I know some people here in Central Texas that are retired General Motors employees and at present they still have good retirement packages that include a monthly salary as well as health and life insurance benefits. Over the past year, some experts have made the unwelcome prediction that these hard fought for benefits that retired GM employees have earned, might be taken away at some future date. If that happens it will not only be a tragedy for retired GM workers, but for the United States as a whole. There was a time in this country when people would shake someones hand in agreement and stick with that commitment through thick and thin. However, those days have come and gone in a business world that only cares about what someone has done for them today.
I am truly worried about not only the future of GM, but also Ford and Chrysler as well. American consumers have lost faith in U.S. automobile companies so year after year, more and more consumers are choosing to spend their automotive dollars on imported vehicles. While quality does play a major role in this switch from domestic to imported car purchases, the system used to sell domestic cars is a greater problem. With a never ending supply of gimmicks from bait and switch pricing to here today and gone tomorrow teaser automobile interest rates – the American consumer is tired of playing the same old game when they decide to purchase or lease an automobile.
Detroit's big three are trying to make improvements to the quality of their vehicles and the way they are marketed.
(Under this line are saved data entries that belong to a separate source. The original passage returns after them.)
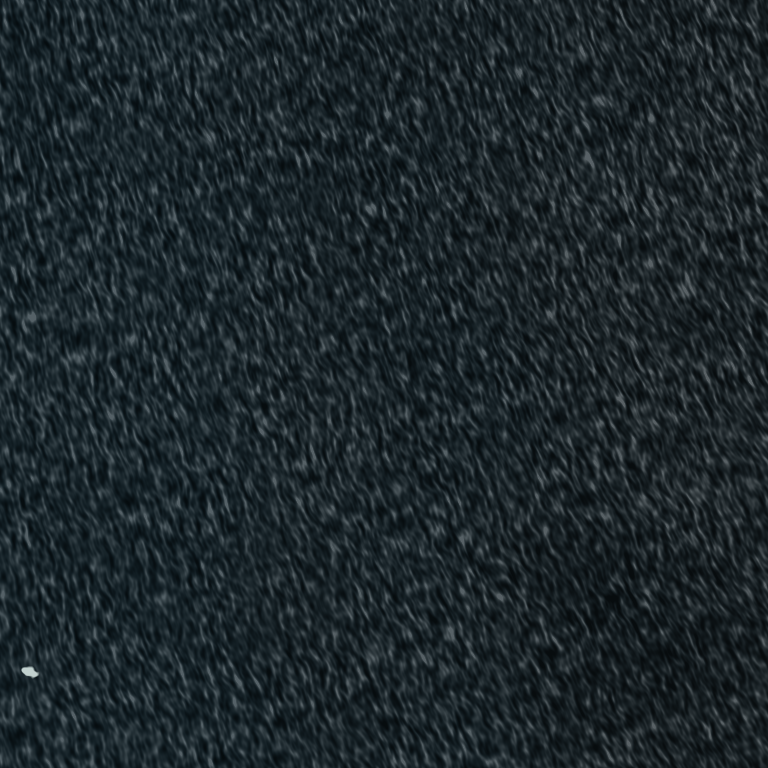
Give the GLSL for this texture, as a Shadertoy shader.

```glsl
#define RIPPLE_FREQ vec2(132.0, 45.0)
#define TILT 0.31
#define BEND 0.2
#define MEDIAN_TONE 0.142
#define CONTRAST 0.38
#define COOL_TINT vec3(-0.050, 0.0, 0.023)
#define WARM_TINT vec3(-0.033, 0.0, 0.015)
#define SHADE_CENTER vec2(0.83, 0.16)
#define SPECK_CENTER vec2(0.039, 0.125)
#define SPECK_RADII vec2(0.0105, 0.0065)
#define SPECK_COLOR vec3(0.76, 0.82, 0.81)

// Unit gradient at a lattice point, from an integer hash
vec2 latticeGradient(vec2 cell) {
    uvec2 q = uvec2(ivec2(cell)) * uvec2(73157u, 95273u);
    uint h = (q.x ^ (q.y << 3)) * 40503u + q.y;
    h = (h ^ (h >> 15)) * 668265u;
    h = (h ^ (h >> 13)) * 374761u;
    h ^= h >> 16;
    float angle = float(h & 65535u) / 65536.0 * 6.28319;
    return vec2(cos(angle), sin(angle));
}

float gradientNoise(vec2 p) {
    vec2 i = floor(p), f = p - i;
    vec2 w = f * f * f * (f * (f * 6.0 - 15.0) + 10.0);
    vec2 e = vec2(1.0, 0.0);
    float a = dot(latticeGradient(i), f);
    float b = dot(latticeGradient(i + e.xy), f - e.xy);
    float c = dot(latticeGradient(i + e.yx), f - e.yx);
    float d = dot(latticeGradient(i + e.xx), f - e.xx);
    return mix(mix(a, b, w.x), mix(c, d, w.x), w.y);
}

// Across/along coordinates of the slanted, gently curving ripples
vec2 rippleSpace(vec2 p) {
    vec2 across = vec2(cos(TILT), sin(TILT));
    vec2 along = vec2(across.y, -across.x);
    vec2 q = vec2(dot(p, across) + BEND * p.x * p.y, dot(p, along));
    q.x += 0.008 * gradientNoise(p * 9.0) + 0.004 * gradientNoise(p * 34.0 + 5.0);
    return q;
}

// Elongated wavelets in three sizes, a little above unit deviation
float ripples(vec2 p) {
    vec2 q = rippleSpace(p) * RIPPLE_FREQ;
    float sum = gradientNoise(q);
    sum += 0.50 * gradientNoise(q * vec2(0.68, 0.6) + 37.3);
    sum += 0.65 * gradientNoise(q * vec2(1.6, 2.0) + 81.7);
    return sum * 3.95;
}

// Slow changes of light over the surface
float broadShade(vec2 p) {
    vec2 d = p - SHADE_CENTER;
    d.x += 0.5 * d.y;
    d += 0.12 * vec2(gradientNoise(p * 7.0), gradientNoise(p * 7.0 + 19.0));
    float shade = 0.4 * gradientNoise(p * 3.0 + 11.0) + 0.35 * gradientNoise(p * 10.0 + 23.0);
    return shade - 0.9 * exp(-dot(d, d) * 55.0) + 0.2 * (0.6 - p.x);
}

// Coverage of the small pale floating speck
float speck(vec2 p) {
    vec2 d = p - SPECK_CENTER;
    d.y += 0.25 * d.x;
    float edge = length(d / SPECK_RADII) - 1.0 + 0.5 * gradientNoise(p * 130.0);
    return 1.0 - smoothstep(-0.25, 0.2, edge);
}

void mainImage(out vec4 fragColor, in vec2 fragCoord) {
    vec2 p = fragCoord / iResolution.y;

    // Ripple light, stronger in patches and toward the right
    float strength = 0.95 + 0.35 * gradientNoise(p * 13.0 + 51.0) + 0.15 * (p.x - 0.5);
    float light = ripples(p) * strength + broadShade(p);
    float tone = MEDIAN_TONE * exp(CONTRAST * clamp(light, -3.0, 2.6));

    // Blue at the left, neutral at the right
    float warmth = smoothstep(0.1, 1.0, p.x + 0.3 * gradientNoise(p * 4.0 + 7.0));
    vec3 tint = mix(COOL_TINT, WARM_TINT, warmth);
    vec3 color = tone + tint * smoothstep(-0.05, 0.14, tone);

    color = mix(color, SPECK_COLOR, speck(p));
    fragColor = vec4(clamp(color, 0.0, 1.0), 1.0);
}
```
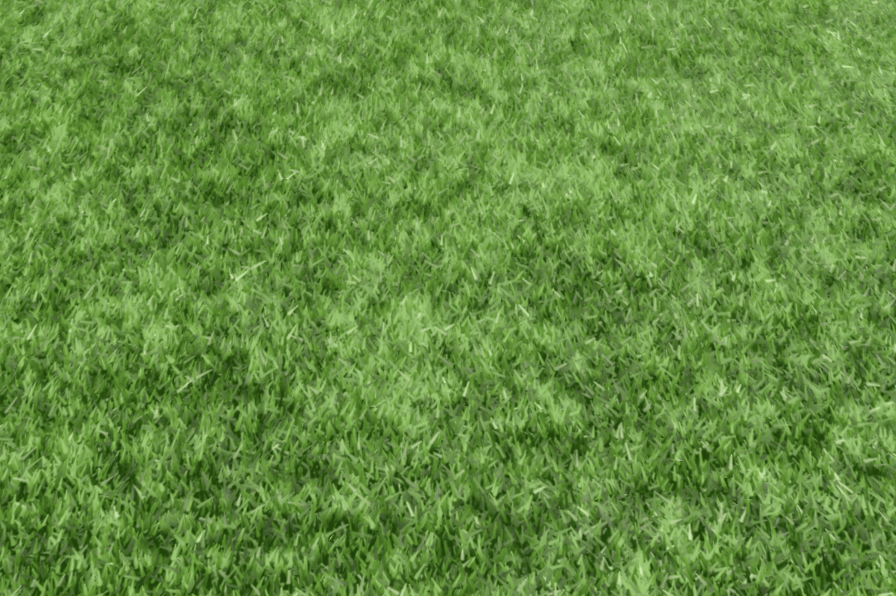
A Shadertoy shader for this texture:

```glsl
const vec3 SHADOW = vec3(0.12, 0.26, 0.03);
const vec3 MOSS   = vec3(0.25, 0.41, 0.12);
const vec3 LEAF   = vec3(0.34, 0.53, 0.17);
const vec3 BRIGHT = vec3(0.46, 0.65, 0.27);
const vec3 TIP    = vec3(0.61, 0.78, 0.45);
const vec3 PALE   = vec3(0.45, 0.58, 0.34);
const vec3 STRAW  = vec3(0.66, 0.74, 0.56);

const int   LAYERS      = 8;
const vec2  CELL        = vec2(0.016, 0.024);
const float HALF_LENGTH = 0.0125;
const float HALF_WIDTH  = 0.0028;
const float SOFTNESS    = 0.0027;
const float RECESSION   = 0.5;   // how much blades shrink toward the top
const float LEAN        = 1.3;
const float MEAN_TONE   = 2.12;
const float TUFT_TONE   = 2.2;
const float PATCH_TONE  = 1.1;
const float BLADE_TONE  = 3.4;

float hash(vec2 p) {
    return fract(sin(dot(p, vec2(127.1, 311.7))) * 43758.5453);
}

vec4 hash4(vec2 p) {
    float n = dot(p, vec2(127.1, 311.7));
    return fract(sin(n + vec4(0.0, 1.7, 3.1, 4.9)) * 43758.5453);
}

float noise(vec2 p) {
    vec2 i = floor(p), f = fract(p);
    f = f * f * (3.0 - 2.0 * f);
    return mix(mix(hash(i), hash(i + vec2(1, 0)), f.x),
               mix(hash(i + vec2(0, 1)), hash(i + vec2(1, 1)), f.x), f.y);
}

// Tone 0 is deep shade, tone 4 a sunlit tip
vec3 grassRamp(float tone) {
    vec3 c = mix(SHADOW, MOSS, clamp(tone, 0.0, 1.0));
    c = mix(c, LEAF, clamp(tone - 1.0, 0.0, 1.0));
    c = mix(c, BRIGHT, clamp(tone - 2.0, 0.0, 1.0));
    return mix(c, TIP, clamp(tone - 3.0, 0.0, 1.0));
}

// Coverage in x, position from root (-1) to tip (1) in y
vec2 blade(vec2 p, float angle, float halfLength, float soft) {
    vec2 dir = vec2(sin(angle), cos(angle));
    float along = clamp(dot(p, dir) / halfLength, -1.0, 1.0);
    float dist = length(p - dir * along * halfLength);
    float width = HALF_WIDTH * (0.8 - 0.4 * along);
    return vec2(1.0 - smoothstep(width - soft, width + soft, dist), along);
}

void mainImage(out vec4 fragColor, in vec2 fragCoord) {
    vec2 uv = fragCoord / iResolution.y;
    float aspect = iResolution.x / iResolution.y;
    float side = uv.x / aspect;

    // Ground plane receding upward, with equal scale in both directions
    float scale = 1.0 - RECESSION * uv.y;
    vec2 ground = vec2((uv.x - 0.5 * aspect) / scale, -log(scale) / RECESSION);
    float upright = RECESSION * ground.x;
    float soft = SOFTNESS / scale;

    // Tufts, broad patches and dry areas
    float tuft = noise(ground * vec2(36.0, 32.0)) + 0.7 * noise(ground * vec2(15.0, 18.0) + 7.0) - 0.85;
    float patches = 0.6 * noise(uv * vec2(3.0, 4.5) + 3.0) + 0.4 * noise(uv * vec2(6.0, 9.0) + 11.0) - 0.5;
    float dryness = 0.20 + 0.12 * side + 0.5 * noise(ground * vec2(7.0, 13.0) + 19.0) * (0.3 + 0.7 * side);
    float contrast = mix(1.25, 0.75, uv.y);
    float light = MEAN_TONE + 0.8 * (uv.y - 0.5) + PATCH_TONE * patches + TUFT_TONE * contrast * tuft;

    vec3 color = grassRamp(light - 1.6 * contrast);

    // Layers of blades from the dark floor to the sunlit top
    for (int layer = 0; layer < LAYERS; layer++) {
        float height = float(layer) / float(LAYERS - 1);
        vec2 grid = ground / CELL + float(layer) * vec2(0.37, 0.61);
        vec2 home = floor(grid);
        for (int k = 0; k < 9; k++) {
            vec2 cell = home + vec2(k % 3 - 1, k / 3 - 1);
            vec4 rnd = hash4(cell + float(layer) * 17.3);
            vec4 kind = hash4(cell + float(layer) * 31.7 + 5.3);

            // Dry blades lie flatter than green ones
            float dry = step(kind.x, dryness);
            float angle = (rnd.z - 0.5) * LEAN * (1.0 + dry) + upright;
            float halfLength = HALF_LENGTH * (0.6 + 0.6 * rnd.w);
            vec2 shape = blade((grid - cell - rnd.xy) * CELL, angle, halfLength, soft);

            float tone = light + contrast * (BLADE_TONE * (kind.y - 0.5) + 1.3 * (height - 0.6) + 0.4 * shape.y);
            vec3 bladeColor = grassRamp(tone);
            vec3 dryColor = mix(PALE, STRAW, step(0.88, kind.z)) * (0.76 + 0.24 * tone / MEAN_TONE);
            bladeColor = mix(bladeColor, dryColor, 0.8 * dry);
            color = mix(color, bladeColor, shape.x);
        }
    }
    fragColor = vec4(color, 1.0);
}
```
However, these changes may be coming too late to save these once great industrial giants from ruin.
Read more about the Big Three:
Ford Motor Company (F) Reaches UAW Deal - No Strike
UAW Next Strike Target - Ford Motor Company
UAW Workers Strike Chrysler As Contract Expires
UAW/GM Reach Quick Settlement After Strike
UAW Strike Could Destroy GM's Future